**Saved data entries**.
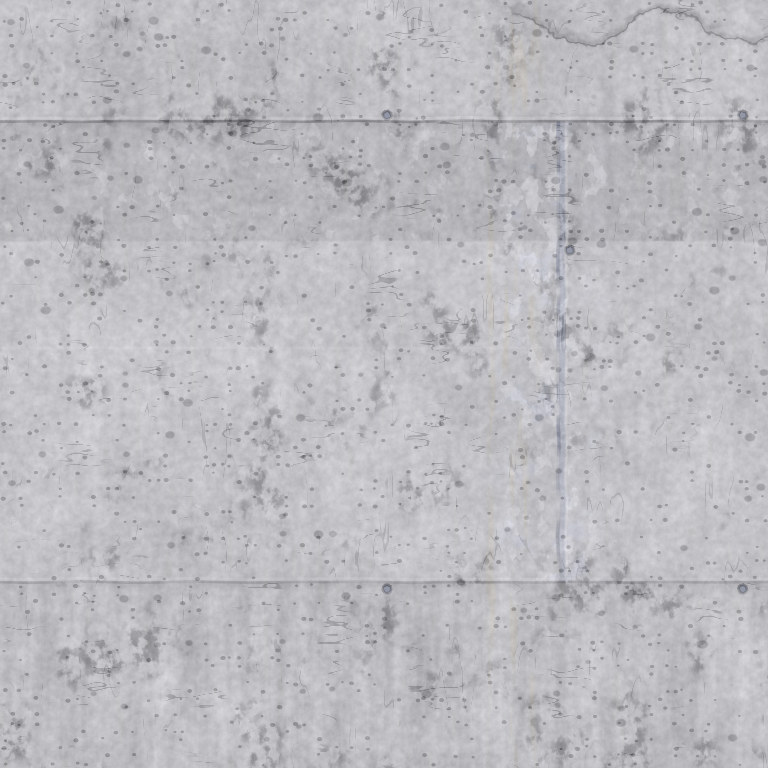
Write a three.js fragment shader that draws this texture.

```glsl
// Weathered cast concrete wall: two level seams, one upright joint, tie holes and a damp crack.
// Gradient noise at several scales gives mottling, streaks, stains, pores and hairline cracks.
// All tones add up to one grey value, which is then tinted blue or ochre.
varying vec2 vUv;

const float UPPER_SEAM = 0.842;
const float LOWER_SEAM = 0.242;
const float STRIP_BASE = 0.686;
const float JOINT_X = 0.732;

float hash(vec2 p) {
  return fract(sin(dot(p, vec2(127.1, 311.7))) * 43758.5);
}

float cornerSlope(vec2 cell, vec2 offset) {
  float angle = 6.2832 * hash(cell);
  return dot(vec2(cos(angle), sin(angle)), offset);
}

// Gradient noise, roughly -1 to 1
float noise(vec2 p) {
  vec2 i = floor(p), f = fract(p);
  vec2 u = f * f * f * (f * (f * 6.0 - 15.0) + 10.0);
  vec2 e = vec2(0.0, 1.0);
  float low = mix(cornerSlope(i, f), cornerSlope(i + e.yx, f - e.yx), u.x);
  float high = mix(cornerSlope(i + e.xy, f - e.xy), cornerSlope(i + e.yy, f - e.yy), u.x);
  return 1.4 * mix(low, high, u.y);
}

float fbm(vec2 p) {
  float sum = 0.0, gain = 0.5;
  for (int i = 0; i < 4; i++) {
    sum += gain * noise(p);
    p = mat2(1.6, 1.2, -1.2, 1.6) * p + 7.3;
    gain *= 0.55;
  }
  return sum;
}

float line(float d, float halfWidth, float soft) {
  return 1.0 - smoothstep(halfWidth, halfWidth + soft, abs(d));
}

float band(float x, float low, float high, float soft) {
  return smoothstep(low - soft, low + soft, x) * (1.0 - smoothstep(high - soft, high + soft, x));
}

// Small round pits, one at most in each cell
float pores(vec2 p, float scale, float chance) {
  vec2 cell = floor(p * scale);
  vec2 centre = 0.3 + 0.4 * vec2(hash(cell + 3.1), hash(cell + 8.7));
  float radius = mix(0.06, 0.2, hash(cell + 5.3));
  float d = length((fract(p * scale) - centre) * vec2(0.8, 1.0));
  return step(hash(cell), chance) * (1.0 - smoothstep(radius, radius + 0.12, d));
}

// Thin broken cracks along the zero line of stretched noise
float hairlines(vec2 p, vec2 scale, float width) {
  float ridge = line(noise(p * scale) + 0.4 * noise(p * scale * 3.1), width, width);
  return ridge * smoothstep(0.08, 0.32, fbm(p * 13.0 + 41.0));
}

// Seam shading: dark groove, pale lip above it and a soft grimy edge
float seam(vec2 p, float height) {
  float d = p.y - height + 0.0012 * noise(vec2(p.x * 14.0, height * 50.0));
  float worn = 0.65 + 0.5 * noise(vec2(p.x * 18.0, height * 90.0));
  return 0.05 * line(d - 0.004, 0.001, 0.002) - 0.2 * worn * line(d, 0.0008, 0.0018)
    - 0.035 * line(d, 0.002, 0.012);
}

// Tie hole: x is the dark rim and shadow, y is the blue-grey plug
vec2 tieHole(vec2 p, vec2 centre) {
  vec2 q = p - centre;
  float d = length(q) + 0.001 * noise(p * 300.0);
  float shadow = line(d - 0.0055, 0.0008, 0.0018) * (0.6 + 0.4 * smoothstep(-0.004, 0.005, q.y));
  return vec2(shadow, 1.0 - smoothstep(0.004, 0.006, d));
}

void main() {
  vec2 uv = vUv;
  float broad = fbm(uv * 5.0), medium = fbm(uv * 22.0 + 9.0), grain = fbm(uv * 90.0 + 17.0);
  float streak = fbm(vec2(uv.x * 42.0, uv.y * 4.0) + 23.0);

  // Cast layers
  float ragged = uv.y + 0.003 * medium;
  float strip = band(ragged, STRIP_BASE, UPPER_SEAM, 0.002);
  float middle = band(ragged, LOWER_SEAM, STRIP_BASE, 0.002);
  float bottom = 1.0 - smoothstep(LOWER_SEAM - 0.002, LOWER_SEAM + 0.002, uv.y);
  float rightSide = smoothstep(JOINT_X - 0.01, JOINT_X + 0.01, uv.x);
  float tone = 0.752 - 0.035 * strip + 0.012 * middle - 0.012 * bottom;
  tone += 0.055 * broad + 0.05 * medium + 0.075 * grain;
  tone += streak * (0.035 + 0.05 * bottom);
  tone += 0.016 * line(uv.y - 0.547, 0.0007, 0.002) * (1.0 - rightSide);

  // Speckled grime, heavier in the strip and at the foot, lighter on the clean panel
  float foot = 1.0 - smoothstep(0.0, 0.13, uv.y);
  float underSeam = rightSide * band(uv.y, 0.2, LOWER_SEAM, 0.012);
  float clean = middle * max(smoothstep(0.79, 0.85, uv.x), 1.0 - smoothstep(0.04, 0.12, uv.x));
  float dirt = 0.06 * strip + 0.16 * foot + 0.2 * underSeam - 0.16 * clean;
  float blotch = smoothstep(0.06, 0.42, fbm(uv * vec2(13.0, 10.0) + 31.0) + dirt);
  float speckle = smoothstep(-0.12, 0.28, fbm(uv * vec2(58.0, 50.0) + 5.0));
  tone -= 0.17 * blotch * speckle;

  // Pale flakes beside the joint and in the strip
  float besideJoint = line(uv.x - JOINT_X + 0.02, 0.02, 0.07) * (strip + middle);
  float flakes = smoothstep(0.2, 0.3, fbm(uv * vec2(34.0, 26.0) + 61.0) + 0.1 * besideJoint);
  tone += 0.06 * flakes * (0.25 + 0.5 * strip + 0.5 * besideJoint);

  // Pits and hairline cracks
  tone -= 0.16 * pores(uv, 95.0, 0.13) + 0.13 * pores(uv + 0.37, 48.0, 0.05);
  tone -= 0.13 * hairlines(uv, vec2(9.0, 38.0), 0.022) * (1.0 - 0.7 * clean);
  tone -= 0.08 * hairlines(uv + 0.6, vec2(30.0, 7.0), 0.018);

  // Seams and upright joint
  tone += seam(uv, UPPER_SEAM) + 0.6 * seam(uv, LOWER_SEAM);
  float jointSpan = band(uv.y, LOWER_SEAM, UPPER_SEAM, 0.002);
  float jointD = uv.x - JOINT_X + 0.0015 * noise(vec2(3.0, uv.y * 25.0));
  float jointWear = smoothstep(-0.25, 0.3, noise(vec2(8.0, uv.y * 22.0)));
  float groove = jointSpan * line(jointD, 0.003, 0.002);
  float chipped = jointSpan * jointWear * line(jointD + 0.005, 0.001, 0.0025);
  tone += 0.035 * jointSpan * line(jointD - 0.005, 0.001, 0.002) - 0.035 * groove - 0.14 * chipped;

  // Wandering damp crack near the top right
  vec2 warped = uv + 0.022 * vec2(fbm(uv * 24.0), fbm(uv * 24.0 + 50.0));
  float crackD = warped.y - 0.962 - 0.02 * cos((warped.x - 0.665) * 31.0);
  float crackSpan = smoothstep(0.65, 0.69, uv.x);
  float damp = crackSpan * line(crackD - 0.003, 0.001, 0.009) * (0.65 + medium);
  tone -= 0.14 * damp + 0.12 * crackSpan * line(crackD, 0.0006, 0.002);

  // Tie holes: a pair beside each seam and one on the joint
  vec2 holes = tieHole(uv, vec2(JOINT_X + 0.01, 0.674));
  for (int i = 0; i < 4; i++) {
    float n = float(i);
    vec2 centre = vec2(mix(0.504, 0.967, mod(n, 2.0)), mix(0.85, 0.233, floor(n / 2.0)));
    holes = max(holes, tieHole(uv, centre));
  }
  tone = mix(tone, 0.6, holes.y) - 0.22 * holes.x;

  // Cool grey with blue residue and faint ochre runs
  vec3 color = clamp(tone, 0.3, 0.88) + vec3(-0.002, -0.002, 0.018);
  float blue = max(holes.y, max(0.7 * groove, chipped));
  blue = max(blue, 0.5 * besideJoint * smoothstep(0.1, 0.35, medium));
  color += blue * vec3(-0.018, -0.006, 0.03);
  float runs = smoothstep(0.05, 0.4, fbm(vec2(uv.x * 65.0, uv.y * 6.0) + 77.0));
  float rust = runs * (0.25 + 0.75 * line(uv.x - 0.665, 0.02, 0.03));
  color += rust * vec3(0.008, -0.004, -0.035);
  gl_FragColor = vec4(color, 1.0);
}
```
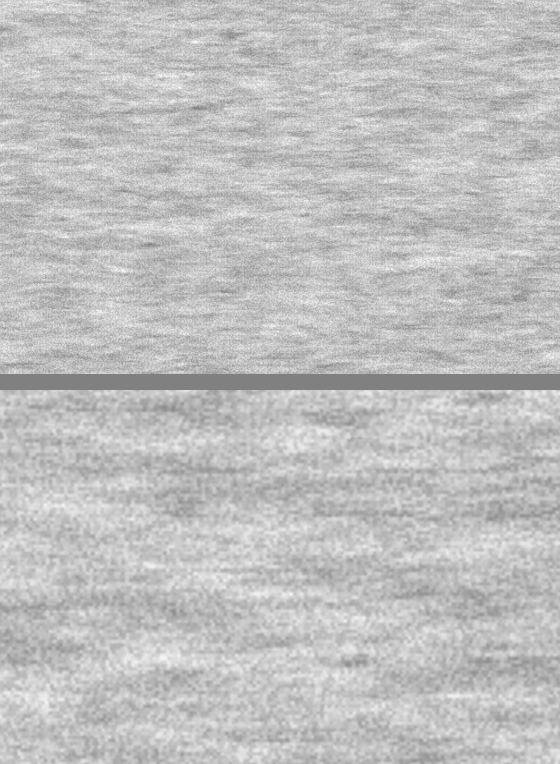
Top: the whole. Bottom: its middle third, enlarged.
Give the GLSL for this texture, as a WebGL 1 fragment shader.

```glsl
precision highp float;
// Heather grey jersey: pale cloth with short horizontal streaks of mixed yarn.
// Stretched noise layers form the streaks, sparse dashes add dark and white
// fibres, and a fine stitch wave with grain gives the knitted surface.

uniform vec2 u_resolution;

const float TAU = 6.2831853;
const float BASE_GREY = 0.76;

float hash(vec2 p) {
  return fract(sin(dot(p, vec2(127.1, 311.7))) * 43758.5453);
}

// One row of smooth noise, slid sideways by a random amount.
float rowNoise(float x, float row, float seed) {
  x += 17.0 * hash(vec2(row, seed));
  float cell = floor(x);
  float blend = smoothstep(0.0, 1.0, x - cell);
  float left = hash(vec2(cell, row + seed));
  float right = hash(vec2(cell + 1.0, row + seed));
  return mix(left, right, blend);
}

// Rows blended vertically; centred on zero, range -0.5 to 0.5.
float yarnNoise(vec2 p, vec2 frequency, float seed) {
  vec2 q = p * frequency;
  float row = floor(q.y);
  float blend = smoothstep(0.0, 1.0, q.y - row);
  float lower = rowNoise(q.x, row, seed);
  float upper = rowNoise(q.x, row + 1.0, seed);
  return mix(lower, upper, blend) - 0.5;
}

// Gentle vertical drift keeps the streaks from lying on ruled lines.
vec2 drift(vec2 p) {
  float sway = 0.018 * yarnNoise(p, vec2(4.0, 5.0), 3.0);
  sway += 0.006 * yarnNoise(p, vec2(17.0, 19.0), 9.0);
  return p + vec2(0.0, sway);
}

// Overlapping streaks from broad patches to thin threads.
float streaks(vec2 p) {
  float tone = 0.065 * yarnNoise(p, vec2(4.0, 13.0), 21.0);
  tone += 0.100 * yarnNoise(p, vec2(9.0, 46.0), 33.0);
  tone += 0.125 * yarnNoise(p, vec2(17.0, 95.0), 47.0);
  tone += 0.095 * yarnNoise(p, vec2(34.0, 165.0), 59.0);
  return tone;
}

// Sparse fibres: only the peaks of a stretched noise remain.
float dashes(vec2 p, vec2 frequency, float seed) {
  return smoothstep(0.24, 0.48, yarnNoise(p, frequency, seed));
}

// Small slanted loops, mirrored from one stitch course to the next.
float stitches(vec2 p) {
  float course = sin(TAU * p.y * 62.0);
  return sin(TAU * p.x * 128.0 + 1.3 * course);
}

float grain(vec2 p) {
  float fine = yarnNoise(p, vec2(310.0, 330.0), 71.0);
  float soft = yarnNoise(p, vec2(140.0, 210.0), 83.0);
  return 0.17 * fine + 0.06 * soft;
}

void main() {
  vec2 p = gl_FragCoord.xy / u_resolution.y;
  vec2 yarn = drift(p);

  float grey = BASE_GREY + streaks(yarn);
  grey -= 0.085 * dashes(yarn, vec2(15.0, 105.0), 101.0);
  grey += 0.060 * dashes(yarn, vec2(13.0, 85.0), 113.0);
  grey += 0.014 * stitches(p) + grain(p);
  grey += 0.016 * (p.y - 0.5);

  gl_FragColor = vec4(vec3(clamp(grey, 0.0, 1.0)), 1.0);
}
```
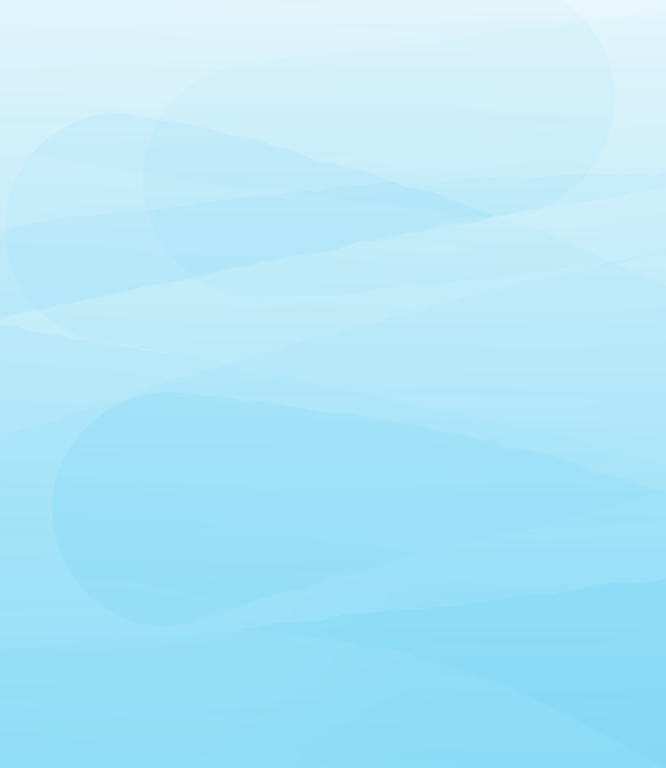
This background is drawn by a Shadertoy shader. Its source:

```glsl
const vec3 DEEP_BLUE = vec3(0.64, 0.893, 0.974);
const vec3 PALE_SKY = vec3(0.91, 0.968, 0.985);
const vec3 SHADE = vec3(1.0, 0.34, 0.05);

float hash(vec2 p) {
    return fract(sin(dot(p, vec2(127.1, 311.7))) * 4375.85);
}

float noise(vec2 p) {
    vec2 cell = floor(p);
    vec2 f = fract(p);
    f = f * f * (3.0 - 2.0 * f);
    float low = mix(hash(cell), hash(cell + vec2(1.0, 0.0)), f.x);
    float high = mix(hash(cell + vec2(0.0, 1.0)), hash(cell + 1.0), f.x);
    return mix(low, high, f.y);
}

// Small brush-like irregularity along an edge
float wobble(float x, float seed) {
    float broad = noise(vec2(x * 19.0, seed)) - 0.5;
    float fine = noise(vec2(x * 53.0, seed + 7.0)) - 0.5;
    return 0.006 * broad + 0.004 * fine;
}

float cover(float signedDistance) {
    return smoothstep(-0.0013, 0.0013, signedDistance);
}

// Coverage below a bowed line from a to b
float below(vec2 p, vec2 a, vec2 b, float bow, float seed) {
    float t = clamp((p.x - a.x) / (b.x - a.x), 0.0, 1.0);
    float height = mix(a.y, b.y, t) + 4.0 * bow * t * (1.0 - t);
    return cover(height + wobble(p.x, seed) - p.y);
}

// Band with one round end; top and bottom hold slope and curvature
float roundBand(vec2 p, vec2 center, float radius, float side,
                vec2 top, vec2 bottom, float seed) {
    vec2 d = p - center;
    d.x *= side;
    float disc = cover(radius - length(d));
    float run = max(d.x, 0.0);
    float ease = smoothstep(0.0, 0.08, run);
    float upper = radius + run * (top.x + top.y * run) + ease * wobble(p.x, seed);
    float lower = -radius + run * (bottom.x + bottom.y * run)
                + ease * wobble(p.x, seed + 3.0);
    float body = cover(upper - d.y) * cover(d.y - lower);
    return mix(disc, body, step(0.0, d.x));
}

void mainImage(out vec4 fragColor, in vec2 fragCoord) {
    vec2 p = fragCoord / iResolution.y;
    p.x *= 0.8672 * iResolution.y / iResolution.x;

    // Vertical wash with faint horizontal streaks
    vec3 color = mix(DEEP_BLUE, PALE_SKY, p.y * mix(0.6, 1.0, p.y));
    float streaks = noise(p * vec2(3.0, 65.0)) - 0.5;
    streaks += 0.5 * noise(p * vec2(7.0, 150.0)) - 0.25;
    color += 0.009 * streaks * SHADE;

    // Upper rounded bands
    float highBand = roundBand(p, vec2(0.339, 0.766), 0.153, 1.0,
        vec2(0.12, 0.0), vec2(0.05, 0.1), 1.0);
    float rightBand = roundBand(p, vec2(0.647, 0.872), 0.153, -1.0,
        vec2(0.0), vec2(-0.2, 0.0), 12.0);
    float leftBand = roundBand(p, vec2(0.156, 0.703), 0.15, 1.0,
        vec2(-0.18, -0.19), vec2(-0.18, -0.06), 23.0);

    // Long crossing strokes
    float crossing = below(p, vec2(0.0, 0.7), vec2(0.867, 0.776), 0.016, 31.0)
        * (1.0 - below(p, vec2(0.0, 0.585), vec2(0.867, 0.758), 0.004, 37.0));
    float wedge = leftBand
        * (1.0 - below(p, vec2(0.0, 0.805), vec2(0.625, 0.718), -0.004, 41.0));
    float falling = below(p, vec2(0.0, 0.577), vec2(0.867, 0.395), 0.012, 26.0);
    float rising = below(p, vec2(0.0, 0.43), vec2(0.867, 0.674), 0.014, 47.0);

    // Lower rounded band, blending into a broad fill on the right
    float fade = smoothstep(0.25, 0.6, p.x);
    float lowBand = roundBand(p, vec2(0.221, 0.336), 0.153, 1.0,
        vec2(-0.07, -0.21), vec2(0.3, -0.04), 53.0);
    float lowFill = fade
        * below(p, vec2(0.221, 0.489), vec2(0.867, 0.36), 0.0215, 53.0);
    float lowLight = lowBand
        * below(p, vec2(0.098, 0.251), vec2(0.417, 0.195), 0.003, 59.0);

    // Water-like wedge at the base
    float floorWash = below(p, vec2(0.0, 0.151), vec2(0.867, 0.245), -0.002, 61.0);
    float lowWedge = floorWash
        * (1.0 - below(p, vec2(0.26, 0.18), vec2(0.867, 0.0), 0.047, 67.0));

    // Translucent layers
    float depth = 0.02 * highBand + 0.025 * rightBand + 0.022 * leftBand;
    depth += 0.03 * crossing + 0.02 * wedge;
    depth += 0.038 * falling + 0.022 * rising;
    depth += 0.04 * lowBand * (1.0 - 0.75 * fade) + 0.025 * lowFill;
    depth -= 0.012 * lowLight;
    depth += 0.014 * floorWash + 0.022 * lowWedge;
    color -= depth * SHADE;

    fragColor = vec4(clamp(color, 0.0, 1.0), 1.0);
}
```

**REQUIRED WORK**. Report how many lines of the data above include "frequency", giving the number and no other words.

**TASK RESULT**. 4